# trying to understand stellar nucleosynthesis

Trying to create a periodic table that shows "where" elements are made. For example big bang, cosmic rays, stars, supernovae etc...but reading a lot about gold,and other heavy neutron rich elements, being formed in colliding neutron stars. Is there a definitive list of elements that may have been formed in neutron stars?

## 1 Answer

The elements you are talking about are created by the r-process - the rapid neutron capture onto heavy elements that can occur in neutron-rich environments. The r-process is probably responsible to some extent for all the most neutron rich (i.e. more neutrons than protons) nuclei with atomic masses above that of iron and is probably responsible for all elements heavier than lead and bismuth. However, there are three broad peaks in the solar-system abundances, centred at Germanium, Xenon and Platinum (the first, second and third r-process peaks), where the r-process is thought to dominate the production over competing processes such as the s- and p-processes (plot taken from here).
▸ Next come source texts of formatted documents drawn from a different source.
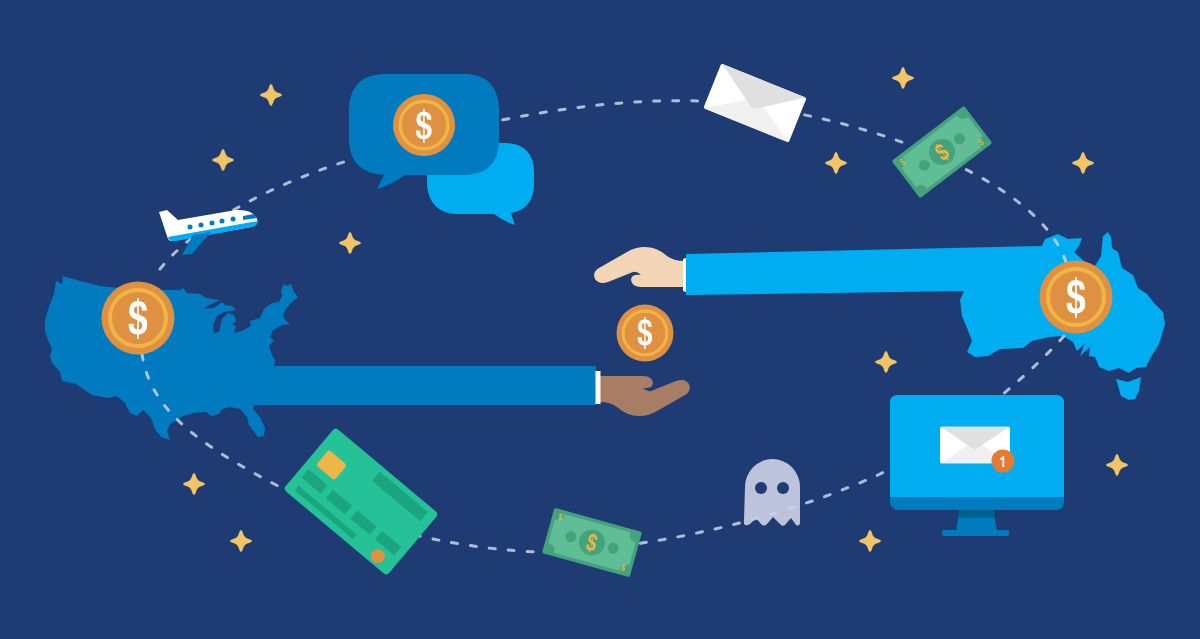
<!DOCTYPE html>
<html lang="en">
<head>
<meta charset="utf-8">
<title>Sending money across the world</title>
<style>
  :root {
    --navy: #1f3b73;
    --blue: #007bc0;
    --sky: #00adf1;
    --deep: #00628f;
    --orange: #df9040;
    --gold: #efb546;
    --star: #f2c464;
    --green: #26c297;
    --green-dark: #1aa57f;
    --note: #5fbe95;
    --note-dark: #46a27d;
    --paper: #fff;
    --paper-shade: #f1f0f1;
    --paper-fold: #e0e0e1;
    --ghost: #bcc3da;
    --badge: #e57a33;
    --skin-light: #f4d4b6;
    --skin-dark: #a97c64;
  }
  html, body { margin: 0; height: 100%; overflow: hidden; background: var(--navy); }
  svg { display: block; width: 1200px; height: 639px; }
  text { text-anchor: middle; font-family: "TeX Gyre Heros Cn", "Liberation Sans", sans-serif; font-weight: 700; }
  .navy { fill: var(--navy); }
  .blue { fill: var(--blue); }
  .sky { fill: var(--sky); }
  .white { fill: var(--paper); }
  .route { fill: none; stroke: #c9d3e8; stroke-width: 3; stroke-linecap: round; stroke-dasharray: 6 13; opacity: .85; }
  .stars { fill: var(--star); }
  .card-print { fill: var(--green-dark); }
  .note-print { fill: var(--note-dark); }
  .gold { fill: var(--gold); }
</style>
</head>
<body>
<svg viewBox="0 0 1200 639" role="img" aria-label="Money travelling between the United States and Australia">
  <defs>
    <path id="star" d="M0-11Q1-11 2-8Q3-3 8-2Q11-1 11 0Q11 1 8 2Q3 3 2 8Q1 11 0 11Q-1 11-2 8Q-3 3-8 2Q-11 1-11 0Q-11-1-8-2Q-3-3-2-8Q-1-11 0-11Z"/>
    <g id="coin">
      <circle r="36.5" fill="var(--orange)"/>
      <circle r="28" fill="none" stroke="var(--gold)" stroke-width="4"/>
      <text class="white" y="16" font-size="46">$</text>
    </g>
    <g id="envelope">
      <rect class="white" x="-46" y="-24" width="92" height="48" rx="2"/>
      <path d="M-45 24L0-6L45 24Z" fill="var(--paper-shade)"/>
      <path d="M-45-24H45L4 4Q0 7-4 4Z" fill="var(--paper-fold)"/>
    </g>
    <g id="banknote">
      <rect class="note-print" x="-45.5" y="-23.5" width="91" height="47" rx="2"/>
      <path d="M-34-20H34Q34-12 42-12V12Q34 12 34 20H-34Q-34 12-42 12V-12Q-34-12-34-20Z" fill="var(--note)"/>
      <g class="note-print">
        <circle r="13"/>
        <circle cx="-22" r="5.5"/>
        <circle cx="22" r="5.5"/>
      </g>
      <g class="gold">
        <text y="8" font-size="23">$</text>
        <text x="-37" y="-13" font-size="9">$</text>
        <text x="37" y="19" font-size="9">$</text>
      </g>
    </g>
    <path id="hand" d="M684 261Q674 261 667 256Q657 247 645 247Q635 247 627 252L599 268Q592 272 595 279Q599 285 608 282L633 272Q637 271 641 275Q631 274 631 280Q632 287 641 287H684Z"/>
  </defs>

  <rect class="navy" width="1200" height="639"/>

  <g id="stars" class="stars">
    <use href="#star" x="271" y="95"/>
    <use href="#star" x="223" y="160"/>
    <use href="#star" x="350" y="243"/>
    <use href="#star" x="903" y="78"/>
    <use href="#star" x="836" y="163"/>
    <use href="#star" x="1083" y="163"/>
    <use href="#star" x="886" y="362"/>
    <use href="#star" x="1117" y="465"/>
    <use href="#star" x="870" y="541"/>
    <use href="#star" x="194" y="484"/>
    <use href="#star" x="241" y="541"/>
  </g>

  <g id="united-states" class="blue">
    <path d="M56 281L62 284L63 276L80 281L100 286L140 290H180L183 288L187 293L200 294L206 298L220 300L207 306L204 309L214 308L222 302L225 305L232 306L236 310L224 312L217 316L213 325L214 333L219 332L222 319L228 313L234 315L236 321L232 325L236 326L234 333L242 331L251 326L250 321L260 318L264 309L272 303L279 302L282 296L281 290L284 284L287 286L291 284L294 292L298 297L291 303L286 309L283 315L285 320L290 324L282 325L273 330L270 337L274 341L269 345L271 353L275 360L274 366H300V405H254L253 409L260 417L265 428L264 436L258 437L249 425L247 417L240 409L230 407L222 409L219 414L211 416L206 412L194 413L183 416L170 424L167 431L170 440L161 437L155 429L151 418L143 410L137 416L130 413L125 403L117 396L108 398L92 395L76 384L62 381L60 372L52 363L50 356L52 349L48 340L45 331V320L49 307L54 294Z"/>
    <rect x="250" y="366" width="346" height="39"/>
  </g>
  <g id="australia" class="sky">
    <path d="M686 254L1042 246L1045 239L1058 234L1068 239L1082 238L1079 246L1074 252L1084 261L1095 266L1101 256L1103 236L1108 232L1111 237L1112 248L1118 252L1122 268L1133 275L1138 288L1147 294L1154 303L1163 312L1165 324L1159 344L1151 357L1146 367L1136 368L1129 373L1119 368L1109 371L1099 367L1095 357L1089 356L1090 347L1080 356L1085 343L1077 351L1073 342L1063 336L1049 337L1032 341L1023 348L1000 349L988 356L975 357L967 352L972 341L967 328L962 316L960 300L964 291L686 295Z"/>
    <path d="M1116 379L1128 382L1141 377L1139 391L1135 399L1129 400L1121 396Z"/>
  </g>

  <g id="giving-hand">
    <use href="#hand" fill="var(--skin-light)"/>
    <path class="white" d="M683 259L686 258V292L683 291Z"/>
  </g>
  <g id="receiving-hand">
    <use href="#hand" fill="var(--skin-dark)" transform="rotate(180 642 331.5)"/>
    <rect class="white" x="595.5" y="371" width="5" height="33"/>
  </g>

  <g id="ghost">
    <path d="M745 487A27.500 28 0 0 1 800 487V522Q800 527 796 525L791 518L785 525Q782 527 780 524L773 517L767 524Q764 527 761 524L756 518L750 524Q743 528 744 520Z" fill="var(--ghost)"/>
    <circle class="navy" cx="761" cy="488" r="6"/>
    <circle class="navy" cx="783" cy="488" r="6"/>
  </g>

  <g id="route" class="route">
    <path d="M160 269C195 225 270 185 350 160C450 128 580 97 700 101C840 108 1035 172 1066 262"/>
    <path d="M142 354C150 408 195 443 280 487C365 530 470 551 545 552C650 549 775 521 878 475C950 440 1015 390 1066 334"/>
  </g>

  <g id="coins">
    <use href="#coin" transform="translate(138 318)"/>
    <use href="#coin" transform="translate(1076 297)"/>
    <use href="#coin" transform="translate(645 333) scale(.78)"/>
  </g>

  <g id="chat">
    <path class="sky" d="M455 143H507Q534 145 534 172V186Q533 209 511 213L515 225Q504 222 494 214H455Q430 212 427 186V171Q429 145 455 143Z"/>
    <path class="blue" d="M382 74H467Q497 76 499 107V143Q497 173 467 175H405Q391 185 377 189L384 175Q351 173 349 142V107Q351 76 382 74Z"/>
    <use href="#coin" transform="translate(424 125) scale(.85)"/>
  </g>

  <g id="airplane">
    <path class="white" d="M159 212L167 210L178 220L236 210Q253 209 257 219Q259 225 251 227L172 241Q168 241 167 236Z"/>
    <path class="sky" d="M168 237L258 221Q258 226 251 227L176 241Q169 242 168 237Z"/>
    <path class="blue" d="M243 216L254 214L257 218L243 220ZM193 235L211 232L192 254L182 255Z"/>
    <g class="blue">
      <circle cx="190" cy="227" r="2.500"/>
      <circle cx="201" cy="225" r="2.500"/>
      <circle cx="212" cy="223" r="2.500"/>
      <circle cx="222" cy="221" r="2.500"/>
      <circle cx="233" cy="219" r="2.500"/>
    </g>
  </g>

  <use id="letter" href="#envelope" transform="translate(755 103) rotate(22)"/>
  <use href="#banknote" transform="translate(942 152) rotate(-37.400)"/>
  <use href="#banknote" transform="translate(592 542.500) rotate(15.400)"/>

  <g id="payment-card" transform="translate(361 501.500) rotate(40)">
    <rect x="-67.500" y="-40.500" width="135" height="81" rx="4" fill="var(--green)"/>
    <rect class="gold" x="-58" y="-19" width="24" height="20" rx="3"/>
    <g class="card-print">
      <rect x="-5" y="-35" width="63" height="12"/>
      <rect x="-61" y="9" width="25" height="11"/>
      <rect x="-29" y="9" width="25" height="11"/>
      <rect x="3" y="9" width="25" height="11"/>
      <rect x="35" y="9" width="25" height="11"/>
      <rect x="-58" y="28" width="76" height="6"/>
    </g>
    <circle cx="48" cy="31" r="7" fill="var(--orange)"/>
  </g>

  <g id="monitor">
    <path class="blue" d="M960 508H993L997 531H956Z"/>
    <path d="M960 510H993L995 518H958Z" fill="var(--deep)"/>
    <rect class="blue" x="942" y="530" width="67" height="6" rx="2"/>
    <rect class="blue" x="890" y="395" width="174" height="115" rx="8"/>
    <path class="sky" d="M898 395H1056Q1064 395 1064 403V497H890V403Q890 395 898 395Z"/>
    <use href="#envelope" transform="translate(975 445) scale(.76)"/>
    <circle cx="1003" cy="461" r="11.500" fill="var(--badge)"/>
    <text class="white" x="1003" y="466.500" font-size="16" font-weight="400">1</text>
  </g>
</svg>
</body>
</html>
If one subtracts the expected contributions from other sources one can estimate the fraction of a given element that comes from the r-process (plot taken from here).

It is a contemporary astrophysical problem (i.e. there is no definitive answer) for the source of the r-process. In other words, it is an unsolved mystery as to what fraction of each r-process element comes from which astrophysical location and it may well vary as a function of cosmic time or location. The two main candidates for the sites of creation for r-process elements are core-collapse supernovae, the neutrino driven winds from supernovae and neutron star mergers.

The main problems to be solved are the detailed physics of supernova explosions and neutron star mergers, the relative populations and numbers of these events as a function of cosmic time and location and even the nuclear physics ingredients that go into calculating the yields of such elements.

A recent paper by van de Voort (2015) performs simulations that suggests most of the r-process elements in the universe could be created by neutron star mergers, and they point out that it is especially difficult for core-collapse supernovae to produce what are known as the "third-peak" r-process nuclei. These claims are all contentious, although the latter point about the heavier r-process elements is echoed in a number of previous works. (e.g. Wanajo 2013). Nevertheless, even this is disputed; for example Nishimura et al. (2015) perform simulations of rapidly rotating supernovae progenitors with strong magnetic fields and find that they can reproduce the abundance pattern of all the r-process elements seen in the Sun.

So if I wanted a vague stab in the dark at directly answering your question, I would choose the group of elements in the third r-process peak, with mass numbers $191 < A< 197$ as being most likely to have been (mostly) produced by neutron star mergers. This includes Osmium (192), Iridium (191, 193), Platinum (194, 195, 196) and possibly gold (197).